Apple Valley baker and Food Network alum Ann Alaboud faced her cancer diagnosis—in and out of the kitchen.
Apple Valley baker Ann Alaboud has a resumé full of accolades. Just in the past few years, she appeared on Food Network baking competition shows like The Big Bake and Cake Wars (which she won in 2016), and she makes regular appearances on best-of lists in the local and national wedding industry. “I’ve been baking since I was 8 years old and professionally since 2014,” says Alaboud, who grew up in Eagan. “I loved baking with my grandma, so it has always been a memorable activity for me. My first decorated cake was for my own baby shower, back in 2011.” Alaboud has degrees in arts and business but eventually decided to pursue culinary training in Europe, where she honed her chocolate-making and cake-decorating skills all over the continent.
Ultimately, she and her husband decided to leave their corporate jobs so Alaboud could follow her dream: to run her own bakeshop. She opened Sweet Treasures in Lakeville in 2015, offering cakes and cupcakes for everyday eating and grand occasions alike.
Things seemed to be on an upward trajectory for Alaboud and her bakeshop. But in early 2022—just as she was readying to move Sweet Treasures from Lakeville to its current space in Apple Valley—Alaboud received a diagnosis that would change her life. She found out she had stage 4 adenocarcinoma stomach cancer, which had begun to spread to other parts of her body, and began treatment in April 2022. “Cancer has really given me that wake-up call,” says Alaboud, whose family and friends organized cupcake fundraisers and a GoFundMe campaign to help keep her—and her husband and kids—afloat financially while the bakeshop remained closed. “This has impacted my entire life,” she says, “as this business is our livelihood.”
Sweet Treasures has a few staff members who cashier and manage the front of the house, but Alaboud is still the heart of the baking and decorating operations. “If I have to get a procedure done, the shop just closes,” Alaboud says.
After the first part of Alaboud’s cancer treatment, Sweet Treasures reopened its Apple Valley location in summer 2022. It offers a rotation of a dozen signature cupcake flavors every day (from a total flavor portfolio of more than 279 seasonal flavors), including bestsellers like Raspberry Burst, Salted Caramel, Strawberry Lemonade and Peanut Butter Lava. There’s also a full-service coffee bar, plus macarons, muffins and more. Alaboud says the day-to-day interactions with customers help keep her spirits up. “A simple hello or a stop by for coffee brightens my day,” she says. “I look forward to every single order I make.”

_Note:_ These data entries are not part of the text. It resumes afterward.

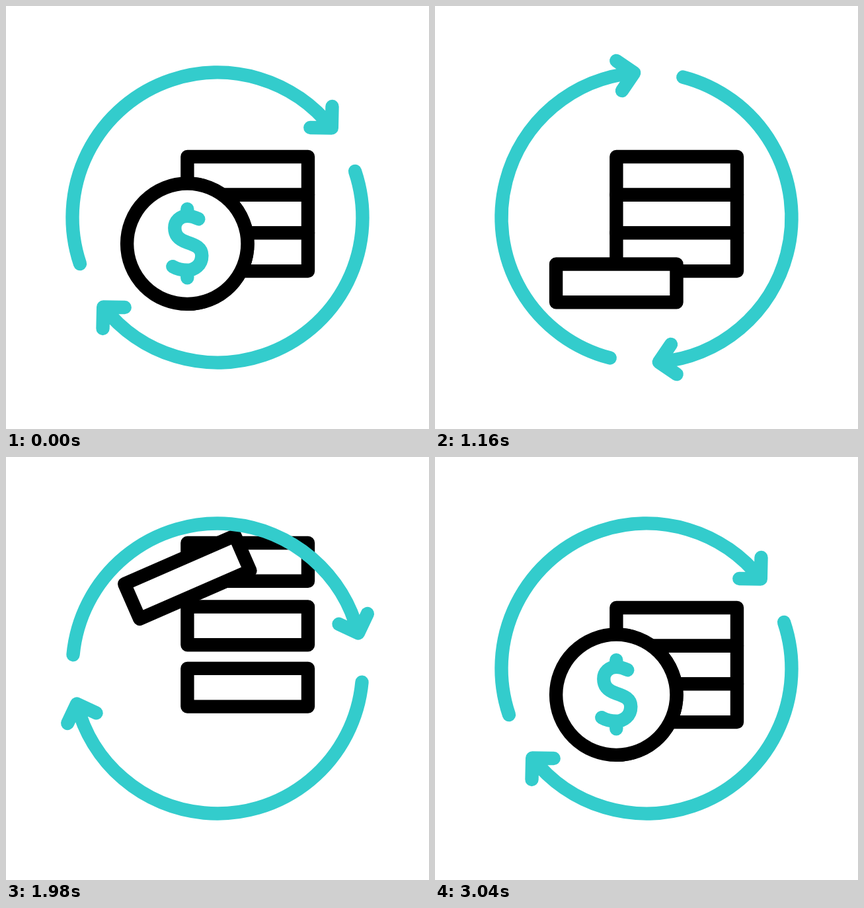
These frames come from a looping animation (640 by 640 pixels, 3.3 s). An HTML page with a canvas:

```html
<!DOCTYPE html>
<html lang="en">
<head>
<meta charset="utf-8">
<title>Coin cycle</title>
<style>
  html, body { margin: 0; width: 100%; height: 100%; overflow: hidden; background: #fff; }
  canvas { display: block; width: 100vmin; height: 100vmin; }
</style>
</head>
<body>
<canvas id="stage" width="640" height="640"></canvas>
<script>
const ctx = document.getElementById('stage').getContext('2d');
const TEAL = '#33cccc', BLACK = '#000', LINE = 20.4;
const LOOP = 3300, HALF = 1520;
const RAD = Math.PI / 180;
const RING = 219.5, COIN = 91.2, THICK = 57.7, COIN_X = 274.3;

// Keys are [ms, value], eased in and out between neighbours.
const ringTurn = [[0, 0], [520, -35], [2060, 387.3], [3000, 360]];
const coinY = [[0, 359.7], [460, 202.5], [1125, 419.4], [HALF, 419.4], [1980, 182], [2645, 359.7]];
const coinTilt = [[0, -90], [460, -22.6], [1125, 0], [HALF, 0], [1980, -23.6], [2080, -23.6], [2640, -90]];
const coinOpen = [[0, 1], [600, 0], [2080, 0], [2640, 1]];
const rows = [
  { y: 228, jump: [[0, 0], [285, -123], [889, 0]] },
  { y: 285.7, jump: [[0, 0], [285, -89.4], [733, 0]] },
  { y: 343.4, jump: [[0, 0], [285, -56.4], [600, 0]] }
];

function track(keys, t) {
  const i = keys.findIndex(k => k[0] > t);
  if (i < 0) return keys[keys.length - 1][1];
  const [t0, v0] = keys[i - 1], [t1, v1] = keys[i];
  const x = (t - t0) / (t1 - t0);
  return v0 + (v1 - v0) * x * x * (3 - 2 * x);
}

function paint(color, fill) {
  if (fill) {
    ctx.fillStyle = '#fff';
    ctx.fill();
  }
  ctx.strokeStyle = color;
  ctx.stroke();
}

function drawRows(t) {
  const local = t < HALF ? t : t - HALF;
  for (const row of rows) {
    ctx.beginPath();
    ctx.rect(274.4, row.y + track(row.jump, local), 182.6, THICK);
    paint(BLACK, true);
  }
}

function dollarPath() {
  ctx.beginPath();
  ctx.moveTo(17, -37.5);
  ctx.bezierCurveTo(11, -40.5, 6, -42, 0, -42);
  ctx.bezierCurveTo(-11, -42, -19, -34, -19, -24);
  ctx.bezierCurveTo(-19, -10, -9, -5, 0, -2);
  ctx.bezierCurveTo(12, 2, 22, 6, 22, 18);
  ctx.bezierCurveTo(22, 32, 11, 40, 0, 40);
  ctx.bezierCurveTo(-10, 40, -16, 38, -22, 34.5);
  ctx.moveTo(0, -52.5);
  ctx.lineTo(0, -42);
  ctx.moveTo(0, 40);
  ctx.lineTo(0, 51.5);
}

function drawCoin(t) {
  const open = track(coinOpen, t);
  const h = THICK * (1 - Math.pow(open, 1.4)) / 2;
  const minor = COIN * open;
  ctx.save();
  ctx.translate(COIN_X, track(coinY, t));
  ctx.rotate(track(coinTilt, t) * RAD);

  // Edge of the coin
  ctx.beginPath();
  ctx.moveTo(-COIN, -h);
  ctx.lineTo(-COIN, h);
  ctx.ellipse(0, h, COIN, minor, 0, Math.PI, 0, true);
  ctx.lineTo(COIN, -h);
  ctx.closePath();
  paint(BLACK, true);

  if (open > 0) {
    const face = new Path2D();
    face.ellipse(0, -h, COIN, minor, 0, 0, 2 * Math.PI);
    ctx.fillStyle = '#fff';
    ctx.fill(face);
    // Squash the sign's path but keep its line weight.
    ctx.save();
    ctx.translate(0, -h);
    ctx.scale(1, open);
    ctx.rotate(Math.PI / 2);
    dollarPath();
    ctx.restore();
    paint(TEAL);
    ctx.strokeStyle = BLACK;
    ctx.stroke(face);
  }
  ctx.restore();
}

function drawRing(t) {
  ctx.save();
  ctx.translate(320, 320);
  ctx.rotate(track(ringTurn, t) * RAD);
  for (let i = 0; i < 2; i++) {
    ctx.beginPath();
    ctx.arc(0, 0, RING, 161.4 * RAD, 321.85 * RAD);
    ctx.moveTo(173.5, -168);
    ctx.lineTo(172.8, -135.5);
    ctx.lineTo(140.3, -136);
    paint(TEAL);
    ctx.rotate(Math.PI);
  }
  ctx.restore();
}

function draw(now) {
  const t = now % LOOP;
  ctx.fillStyle = '#fff';
  ctx.fillRect(0, 0, 640, 640);
  ctx.lineWidth = LINE;
  ctx.lineCap = ctx.lineJoin = 'round';
  drawRows(t);
  drawCoin(t);
  drawRing(t);
}

let start;
function tick(now) {
  start ??= now;
  draw(now - start);
  requestAnimationFrame(tick);
}
draw(0);
requestAnimationFrame(tick);
</script>
</body>
</html>
```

When she’s been out for treatment, Alaboud has had to scale back the number of large, detailed orders—like wedding and birthday cakes—she can take on. She’s missed the creative outlet. “I enjoy baking, and I absolutely enjoy decorating,” she says. “It almost feels therapeutic in a way.”
Her artistic designs and ability to stay cool under pressure certainly helped her take home the prize in experiences like Cake Wars. “The most challenging part of competing on a show like Cake Wars is the limited time!” she says. “It’s one thing to design and create and another to execute. I’m used to having 20 to 40 hours for each cake project, but on the show, you’re only given five hours. There are a lot of moving parts to a decorated cake.”
Alaboud finds inspiration for flavors and designs almost everywhere, from childhood memories of holiday gatherings to suggestions from customers. “I find my inspiration from my own favorite foods and from asking my family to try out new flavors,” she says. “It’s definitely fun to make people happy.”
She’s planning to do as much of that as she possibly can, even as she’s had to give her body time to recuperate. “I’ve learned that my health is the most important thing, that I should stop and take a vacation,” Alaboud says. “I’ve not had a single vacation in the past seven and a half years—I only take Thanksgiving and Christmas Day off.” Going forward, she plans to intentionally close up shop for a couple of weeks each year, “so I can appreciate life a little more,” she says.
She’s also continued to dream about what the future holds for Sweet Treasures. “I hope one day we can open more branches across Minnesota,” says Alaboud. “Once I get back on my feet, I plan on finding the right people to run this one with me.” No matter how busy the business gets, there’s one element Alaboud won’t be delegating any time soon: “Of course, I’ll still make the wedding cakes and custom intricate cakes myself.”